Stored data entries:

···

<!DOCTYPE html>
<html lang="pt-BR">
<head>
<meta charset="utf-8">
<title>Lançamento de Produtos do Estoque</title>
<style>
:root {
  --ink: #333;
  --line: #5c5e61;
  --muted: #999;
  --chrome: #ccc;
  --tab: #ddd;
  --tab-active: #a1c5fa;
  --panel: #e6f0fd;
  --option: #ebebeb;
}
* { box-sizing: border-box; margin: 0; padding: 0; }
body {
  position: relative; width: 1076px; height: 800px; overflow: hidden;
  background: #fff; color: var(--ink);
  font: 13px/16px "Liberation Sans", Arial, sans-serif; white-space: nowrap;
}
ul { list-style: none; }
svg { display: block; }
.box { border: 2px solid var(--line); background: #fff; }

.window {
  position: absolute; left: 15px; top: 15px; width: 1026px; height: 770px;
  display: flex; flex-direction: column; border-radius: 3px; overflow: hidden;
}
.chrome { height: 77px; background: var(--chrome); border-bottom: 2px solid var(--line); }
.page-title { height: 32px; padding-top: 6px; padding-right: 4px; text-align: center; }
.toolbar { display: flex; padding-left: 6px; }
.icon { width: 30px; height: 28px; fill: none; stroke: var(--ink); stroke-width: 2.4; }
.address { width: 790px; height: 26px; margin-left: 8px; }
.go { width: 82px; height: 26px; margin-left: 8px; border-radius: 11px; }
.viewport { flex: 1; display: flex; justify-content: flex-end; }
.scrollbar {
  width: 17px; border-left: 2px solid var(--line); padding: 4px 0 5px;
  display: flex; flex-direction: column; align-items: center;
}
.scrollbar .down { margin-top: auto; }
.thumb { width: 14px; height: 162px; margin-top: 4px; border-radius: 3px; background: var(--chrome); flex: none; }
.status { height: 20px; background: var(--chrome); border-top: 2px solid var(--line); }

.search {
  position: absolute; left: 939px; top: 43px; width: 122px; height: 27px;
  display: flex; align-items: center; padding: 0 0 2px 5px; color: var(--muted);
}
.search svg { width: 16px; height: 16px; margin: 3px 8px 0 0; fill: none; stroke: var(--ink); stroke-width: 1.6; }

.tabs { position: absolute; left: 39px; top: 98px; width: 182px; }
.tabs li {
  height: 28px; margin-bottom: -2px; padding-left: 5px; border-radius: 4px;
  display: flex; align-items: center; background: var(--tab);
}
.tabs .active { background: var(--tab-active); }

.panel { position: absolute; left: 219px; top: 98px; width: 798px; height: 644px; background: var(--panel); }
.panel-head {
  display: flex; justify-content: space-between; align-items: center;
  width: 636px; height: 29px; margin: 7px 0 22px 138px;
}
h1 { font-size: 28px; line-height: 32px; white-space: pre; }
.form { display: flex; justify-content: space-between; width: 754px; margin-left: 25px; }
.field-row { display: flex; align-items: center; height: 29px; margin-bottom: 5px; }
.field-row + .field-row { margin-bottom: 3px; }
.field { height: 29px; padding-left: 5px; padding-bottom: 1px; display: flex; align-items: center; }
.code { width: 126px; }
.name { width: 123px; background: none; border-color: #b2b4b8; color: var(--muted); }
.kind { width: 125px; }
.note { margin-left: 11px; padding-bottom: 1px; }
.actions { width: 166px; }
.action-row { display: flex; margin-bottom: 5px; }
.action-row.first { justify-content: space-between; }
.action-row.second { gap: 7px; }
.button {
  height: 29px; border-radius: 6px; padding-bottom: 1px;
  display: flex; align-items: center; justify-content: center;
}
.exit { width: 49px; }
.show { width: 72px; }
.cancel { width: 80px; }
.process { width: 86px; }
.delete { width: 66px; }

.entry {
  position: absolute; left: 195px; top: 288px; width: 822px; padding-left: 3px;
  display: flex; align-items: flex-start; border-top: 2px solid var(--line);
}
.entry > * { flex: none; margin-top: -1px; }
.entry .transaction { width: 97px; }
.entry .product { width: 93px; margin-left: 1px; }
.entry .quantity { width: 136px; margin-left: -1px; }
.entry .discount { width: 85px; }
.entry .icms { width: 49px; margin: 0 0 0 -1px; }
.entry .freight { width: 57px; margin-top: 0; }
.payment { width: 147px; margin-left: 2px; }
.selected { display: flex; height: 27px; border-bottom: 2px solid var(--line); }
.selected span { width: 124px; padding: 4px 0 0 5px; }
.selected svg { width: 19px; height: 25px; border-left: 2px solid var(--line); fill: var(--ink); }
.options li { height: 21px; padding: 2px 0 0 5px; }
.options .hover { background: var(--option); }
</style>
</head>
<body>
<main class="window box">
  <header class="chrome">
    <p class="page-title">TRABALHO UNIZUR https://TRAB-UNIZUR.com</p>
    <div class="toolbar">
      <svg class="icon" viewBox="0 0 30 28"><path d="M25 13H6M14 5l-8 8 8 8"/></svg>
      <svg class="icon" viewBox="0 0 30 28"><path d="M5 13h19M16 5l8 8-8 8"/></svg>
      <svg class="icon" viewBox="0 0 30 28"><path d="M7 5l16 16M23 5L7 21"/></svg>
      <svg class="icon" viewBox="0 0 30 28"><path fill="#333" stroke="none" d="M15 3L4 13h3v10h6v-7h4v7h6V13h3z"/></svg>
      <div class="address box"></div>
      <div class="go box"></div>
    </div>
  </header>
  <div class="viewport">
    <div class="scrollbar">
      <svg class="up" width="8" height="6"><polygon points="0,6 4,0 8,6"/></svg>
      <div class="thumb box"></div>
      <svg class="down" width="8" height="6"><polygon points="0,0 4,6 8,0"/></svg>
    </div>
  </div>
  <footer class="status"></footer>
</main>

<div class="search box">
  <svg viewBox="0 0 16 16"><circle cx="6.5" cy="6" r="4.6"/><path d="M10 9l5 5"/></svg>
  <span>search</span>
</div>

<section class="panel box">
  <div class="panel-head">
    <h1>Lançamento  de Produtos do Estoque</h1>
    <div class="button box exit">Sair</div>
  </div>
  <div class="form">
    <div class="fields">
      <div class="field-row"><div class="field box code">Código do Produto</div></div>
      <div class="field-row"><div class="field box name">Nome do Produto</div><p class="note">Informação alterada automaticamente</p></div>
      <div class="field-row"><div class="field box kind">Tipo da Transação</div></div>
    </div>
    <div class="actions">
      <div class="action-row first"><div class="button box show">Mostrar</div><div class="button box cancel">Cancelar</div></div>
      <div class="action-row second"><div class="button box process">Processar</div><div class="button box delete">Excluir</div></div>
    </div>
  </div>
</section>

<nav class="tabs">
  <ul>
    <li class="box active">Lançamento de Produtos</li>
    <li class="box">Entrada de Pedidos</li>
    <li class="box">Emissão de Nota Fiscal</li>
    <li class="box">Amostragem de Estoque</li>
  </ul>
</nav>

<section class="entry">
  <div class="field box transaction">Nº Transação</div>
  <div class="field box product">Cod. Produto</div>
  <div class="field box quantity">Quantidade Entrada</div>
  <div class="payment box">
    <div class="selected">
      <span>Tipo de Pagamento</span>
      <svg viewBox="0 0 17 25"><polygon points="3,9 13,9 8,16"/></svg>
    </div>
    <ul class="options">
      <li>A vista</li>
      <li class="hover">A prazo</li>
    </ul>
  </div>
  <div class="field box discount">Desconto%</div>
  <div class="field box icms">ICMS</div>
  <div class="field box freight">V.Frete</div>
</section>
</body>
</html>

···

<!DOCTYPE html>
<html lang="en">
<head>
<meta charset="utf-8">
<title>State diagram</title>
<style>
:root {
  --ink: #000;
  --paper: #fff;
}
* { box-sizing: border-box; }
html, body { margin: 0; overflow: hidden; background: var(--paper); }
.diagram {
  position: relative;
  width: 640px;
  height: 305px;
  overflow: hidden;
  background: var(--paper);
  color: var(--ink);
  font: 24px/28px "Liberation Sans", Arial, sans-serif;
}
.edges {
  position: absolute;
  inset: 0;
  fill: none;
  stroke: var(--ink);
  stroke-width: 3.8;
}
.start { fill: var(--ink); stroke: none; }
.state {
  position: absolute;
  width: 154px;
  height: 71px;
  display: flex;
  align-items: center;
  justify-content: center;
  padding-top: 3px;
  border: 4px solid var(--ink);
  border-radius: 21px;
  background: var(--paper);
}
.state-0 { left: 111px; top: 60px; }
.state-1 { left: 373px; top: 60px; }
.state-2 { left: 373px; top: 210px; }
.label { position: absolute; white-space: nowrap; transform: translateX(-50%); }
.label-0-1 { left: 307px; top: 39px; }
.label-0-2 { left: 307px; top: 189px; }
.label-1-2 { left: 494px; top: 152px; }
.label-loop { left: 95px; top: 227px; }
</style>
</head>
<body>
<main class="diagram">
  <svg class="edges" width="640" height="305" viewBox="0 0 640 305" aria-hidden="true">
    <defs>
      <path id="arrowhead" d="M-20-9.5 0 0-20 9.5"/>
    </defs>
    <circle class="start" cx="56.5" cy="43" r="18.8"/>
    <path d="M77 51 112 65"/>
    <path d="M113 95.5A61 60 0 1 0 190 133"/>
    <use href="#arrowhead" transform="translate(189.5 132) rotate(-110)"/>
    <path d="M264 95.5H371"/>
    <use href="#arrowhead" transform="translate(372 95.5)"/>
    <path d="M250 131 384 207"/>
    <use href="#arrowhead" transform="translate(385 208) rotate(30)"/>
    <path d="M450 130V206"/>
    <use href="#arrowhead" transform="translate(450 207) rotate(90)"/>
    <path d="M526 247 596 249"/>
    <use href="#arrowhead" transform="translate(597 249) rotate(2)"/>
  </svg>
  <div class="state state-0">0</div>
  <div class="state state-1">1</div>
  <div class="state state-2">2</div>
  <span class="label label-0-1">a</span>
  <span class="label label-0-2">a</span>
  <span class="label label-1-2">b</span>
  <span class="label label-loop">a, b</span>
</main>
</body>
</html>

···

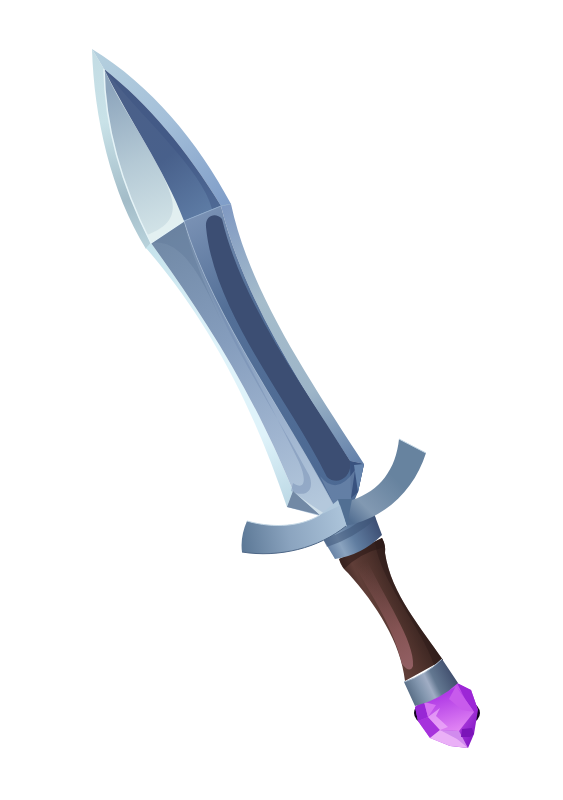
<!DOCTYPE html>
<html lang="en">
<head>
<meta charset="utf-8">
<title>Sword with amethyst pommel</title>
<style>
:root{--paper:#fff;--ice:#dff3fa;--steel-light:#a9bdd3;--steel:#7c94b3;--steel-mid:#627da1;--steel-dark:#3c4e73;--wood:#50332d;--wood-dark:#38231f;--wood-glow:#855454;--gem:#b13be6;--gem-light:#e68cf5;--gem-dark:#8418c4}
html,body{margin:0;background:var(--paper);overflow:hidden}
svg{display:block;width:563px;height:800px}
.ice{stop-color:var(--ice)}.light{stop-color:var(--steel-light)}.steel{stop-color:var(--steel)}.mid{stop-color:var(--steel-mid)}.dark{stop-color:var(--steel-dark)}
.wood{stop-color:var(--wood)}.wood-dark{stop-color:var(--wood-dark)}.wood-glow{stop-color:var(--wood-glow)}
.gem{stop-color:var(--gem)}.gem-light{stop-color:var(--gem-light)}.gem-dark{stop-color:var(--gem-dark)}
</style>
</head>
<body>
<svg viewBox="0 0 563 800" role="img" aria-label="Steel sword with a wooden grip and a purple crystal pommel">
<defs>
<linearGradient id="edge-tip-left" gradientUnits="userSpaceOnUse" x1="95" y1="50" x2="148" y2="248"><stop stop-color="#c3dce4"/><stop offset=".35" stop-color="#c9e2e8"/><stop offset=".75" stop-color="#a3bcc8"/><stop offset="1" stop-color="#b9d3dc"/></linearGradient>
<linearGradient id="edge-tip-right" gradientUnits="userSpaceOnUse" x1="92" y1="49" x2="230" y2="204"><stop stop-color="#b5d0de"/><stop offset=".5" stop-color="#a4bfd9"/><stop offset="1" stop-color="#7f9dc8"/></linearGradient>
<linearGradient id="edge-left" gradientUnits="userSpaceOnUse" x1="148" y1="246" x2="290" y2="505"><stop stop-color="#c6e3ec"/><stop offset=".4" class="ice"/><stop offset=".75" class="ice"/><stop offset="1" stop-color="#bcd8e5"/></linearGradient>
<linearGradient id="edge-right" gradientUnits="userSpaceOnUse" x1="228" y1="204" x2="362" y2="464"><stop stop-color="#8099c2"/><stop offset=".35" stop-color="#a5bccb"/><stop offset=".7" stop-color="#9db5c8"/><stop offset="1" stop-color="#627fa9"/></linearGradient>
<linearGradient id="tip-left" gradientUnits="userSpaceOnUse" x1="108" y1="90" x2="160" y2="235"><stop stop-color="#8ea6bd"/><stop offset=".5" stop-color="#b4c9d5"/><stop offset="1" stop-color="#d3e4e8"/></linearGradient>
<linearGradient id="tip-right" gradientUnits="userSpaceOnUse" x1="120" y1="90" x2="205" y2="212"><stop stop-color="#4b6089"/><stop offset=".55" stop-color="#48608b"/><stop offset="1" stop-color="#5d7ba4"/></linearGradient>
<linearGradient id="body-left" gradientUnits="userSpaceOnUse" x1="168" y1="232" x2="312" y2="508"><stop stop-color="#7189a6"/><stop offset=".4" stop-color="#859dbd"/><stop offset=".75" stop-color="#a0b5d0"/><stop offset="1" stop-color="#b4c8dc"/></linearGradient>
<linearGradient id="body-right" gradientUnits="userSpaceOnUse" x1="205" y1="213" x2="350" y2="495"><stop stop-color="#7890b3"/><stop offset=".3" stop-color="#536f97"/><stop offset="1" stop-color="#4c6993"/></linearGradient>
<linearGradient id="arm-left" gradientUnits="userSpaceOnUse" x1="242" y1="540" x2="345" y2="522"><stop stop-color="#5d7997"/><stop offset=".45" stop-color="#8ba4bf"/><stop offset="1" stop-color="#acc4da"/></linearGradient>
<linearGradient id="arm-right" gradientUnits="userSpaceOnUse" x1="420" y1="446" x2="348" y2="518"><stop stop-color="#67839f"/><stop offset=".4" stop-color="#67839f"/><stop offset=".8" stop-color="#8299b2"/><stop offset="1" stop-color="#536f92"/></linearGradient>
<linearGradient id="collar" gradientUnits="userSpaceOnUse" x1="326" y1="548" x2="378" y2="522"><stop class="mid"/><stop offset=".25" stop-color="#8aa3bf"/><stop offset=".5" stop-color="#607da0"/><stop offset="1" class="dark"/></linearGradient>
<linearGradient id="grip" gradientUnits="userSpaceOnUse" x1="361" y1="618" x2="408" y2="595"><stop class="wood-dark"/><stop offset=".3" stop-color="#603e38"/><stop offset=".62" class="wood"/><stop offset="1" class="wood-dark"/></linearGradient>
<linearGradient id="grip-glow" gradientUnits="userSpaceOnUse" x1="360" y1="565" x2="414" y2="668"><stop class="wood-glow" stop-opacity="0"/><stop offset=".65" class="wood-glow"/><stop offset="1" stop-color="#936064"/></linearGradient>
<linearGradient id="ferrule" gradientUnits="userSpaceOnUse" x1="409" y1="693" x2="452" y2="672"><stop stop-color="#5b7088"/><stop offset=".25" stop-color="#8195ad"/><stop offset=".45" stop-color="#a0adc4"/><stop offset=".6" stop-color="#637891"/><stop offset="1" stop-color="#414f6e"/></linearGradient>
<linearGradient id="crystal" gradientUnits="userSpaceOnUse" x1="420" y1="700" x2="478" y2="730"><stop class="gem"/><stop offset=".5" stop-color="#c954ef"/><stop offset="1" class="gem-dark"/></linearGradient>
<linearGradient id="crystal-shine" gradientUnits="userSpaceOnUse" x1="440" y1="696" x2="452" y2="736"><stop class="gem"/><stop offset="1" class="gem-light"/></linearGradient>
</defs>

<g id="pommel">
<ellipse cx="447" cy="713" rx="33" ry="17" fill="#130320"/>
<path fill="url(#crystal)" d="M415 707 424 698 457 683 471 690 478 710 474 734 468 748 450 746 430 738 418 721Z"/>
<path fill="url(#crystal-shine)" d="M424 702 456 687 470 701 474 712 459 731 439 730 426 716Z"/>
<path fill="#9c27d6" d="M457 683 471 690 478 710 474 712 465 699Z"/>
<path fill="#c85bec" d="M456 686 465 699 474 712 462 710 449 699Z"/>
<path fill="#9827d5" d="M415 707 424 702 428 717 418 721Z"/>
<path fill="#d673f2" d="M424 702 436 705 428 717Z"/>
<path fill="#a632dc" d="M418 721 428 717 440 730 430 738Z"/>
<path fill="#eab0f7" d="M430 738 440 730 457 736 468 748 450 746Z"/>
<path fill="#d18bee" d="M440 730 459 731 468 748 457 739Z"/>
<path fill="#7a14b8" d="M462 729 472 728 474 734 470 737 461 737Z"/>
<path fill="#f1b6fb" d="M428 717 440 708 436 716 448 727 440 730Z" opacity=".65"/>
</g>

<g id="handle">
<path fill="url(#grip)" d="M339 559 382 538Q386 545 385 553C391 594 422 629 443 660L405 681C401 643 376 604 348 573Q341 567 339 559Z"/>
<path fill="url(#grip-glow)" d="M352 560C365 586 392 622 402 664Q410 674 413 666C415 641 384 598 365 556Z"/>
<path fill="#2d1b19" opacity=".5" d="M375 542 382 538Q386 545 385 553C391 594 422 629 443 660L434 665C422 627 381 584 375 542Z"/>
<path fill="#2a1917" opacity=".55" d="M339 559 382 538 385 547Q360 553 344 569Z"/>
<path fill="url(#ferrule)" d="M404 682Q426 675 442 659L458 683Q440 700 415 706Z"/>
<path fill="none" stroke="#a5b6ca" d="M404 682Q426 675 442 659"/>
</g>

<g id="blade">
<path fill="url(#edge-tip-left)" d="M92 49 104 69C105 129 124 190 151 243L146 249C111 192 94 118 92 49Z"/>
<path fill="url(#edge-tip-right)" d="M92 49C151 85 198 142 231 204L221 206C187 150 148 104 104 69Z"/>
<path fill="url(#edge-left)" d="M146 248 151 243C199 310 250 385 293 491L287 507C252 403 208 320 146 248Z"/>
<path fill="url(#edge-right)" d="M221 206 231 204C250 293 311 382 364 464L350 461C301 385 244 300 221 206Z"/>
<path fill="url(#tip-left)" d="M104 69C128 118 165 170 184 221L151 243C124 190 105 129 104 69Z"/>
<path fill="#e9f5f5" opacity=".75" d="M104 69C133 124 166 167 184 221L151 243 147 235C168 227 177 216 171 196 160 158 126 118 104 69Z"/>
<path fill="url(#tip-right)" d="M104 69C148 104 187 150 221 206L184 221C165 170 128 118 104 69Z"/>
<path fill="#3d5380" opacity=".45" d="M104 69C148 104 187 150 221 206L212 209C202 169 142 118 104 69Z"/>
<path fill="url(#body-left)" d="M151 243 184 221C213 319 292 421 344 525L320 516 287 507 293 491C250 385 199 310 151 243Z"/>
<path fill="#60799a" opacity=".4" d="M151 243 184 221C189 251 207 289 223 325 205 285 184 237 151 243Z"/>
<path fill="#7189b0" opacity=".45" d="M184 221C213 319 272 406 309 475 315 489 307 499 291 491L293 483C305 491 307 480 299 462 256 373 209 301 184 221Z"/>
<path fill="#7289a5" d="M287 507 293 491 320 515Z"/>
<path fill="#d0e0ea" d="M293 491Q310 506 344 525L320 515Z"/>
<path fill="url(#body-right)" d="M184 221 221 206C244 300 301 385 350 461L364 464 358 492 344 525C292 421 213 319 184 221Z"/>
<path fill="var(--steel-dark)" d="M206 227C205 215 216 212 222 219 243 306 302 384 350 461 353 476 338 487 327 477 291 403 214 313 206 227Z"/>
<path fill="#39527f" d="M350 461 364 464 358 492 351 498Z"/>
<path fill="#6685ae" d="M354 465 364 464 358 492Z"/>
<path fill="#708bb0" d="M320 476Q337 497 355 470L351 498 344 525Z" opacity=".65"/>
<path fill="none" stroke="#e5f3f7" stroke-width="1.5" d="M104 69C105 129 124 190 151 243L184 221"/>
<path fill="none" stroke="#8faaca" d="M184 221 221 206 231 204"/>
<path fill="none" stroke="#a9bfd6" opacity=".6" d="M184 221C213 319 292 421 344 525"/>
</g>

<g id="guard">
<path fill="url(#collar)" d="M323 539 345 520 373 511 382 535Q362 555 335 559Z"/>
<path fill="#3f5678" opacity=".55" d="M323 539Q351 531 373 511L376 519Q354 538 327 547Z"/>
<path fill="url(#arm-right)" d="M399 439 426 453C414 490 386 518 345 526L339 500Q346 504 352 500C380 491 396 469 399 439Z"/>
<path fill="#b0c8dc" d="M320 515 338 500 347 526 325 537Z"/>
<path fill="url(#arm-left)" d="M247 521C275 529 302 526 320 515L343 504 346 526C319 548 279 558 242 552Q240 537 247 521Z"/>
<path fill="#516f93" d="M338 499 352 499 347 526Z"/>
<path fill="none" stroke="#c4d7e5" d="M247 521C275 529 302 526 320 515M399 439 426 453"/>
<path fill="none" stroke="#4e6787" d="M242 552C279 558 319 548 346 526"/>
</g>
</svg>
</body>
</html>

···

What is being asked: Looking through the data above, copy out each line in which the string "Entrada" occurs.

Written response:
    <li class="box">Entrada de Pedidos</li>
  <div class="field box quantity">Quantidade Entrada</div>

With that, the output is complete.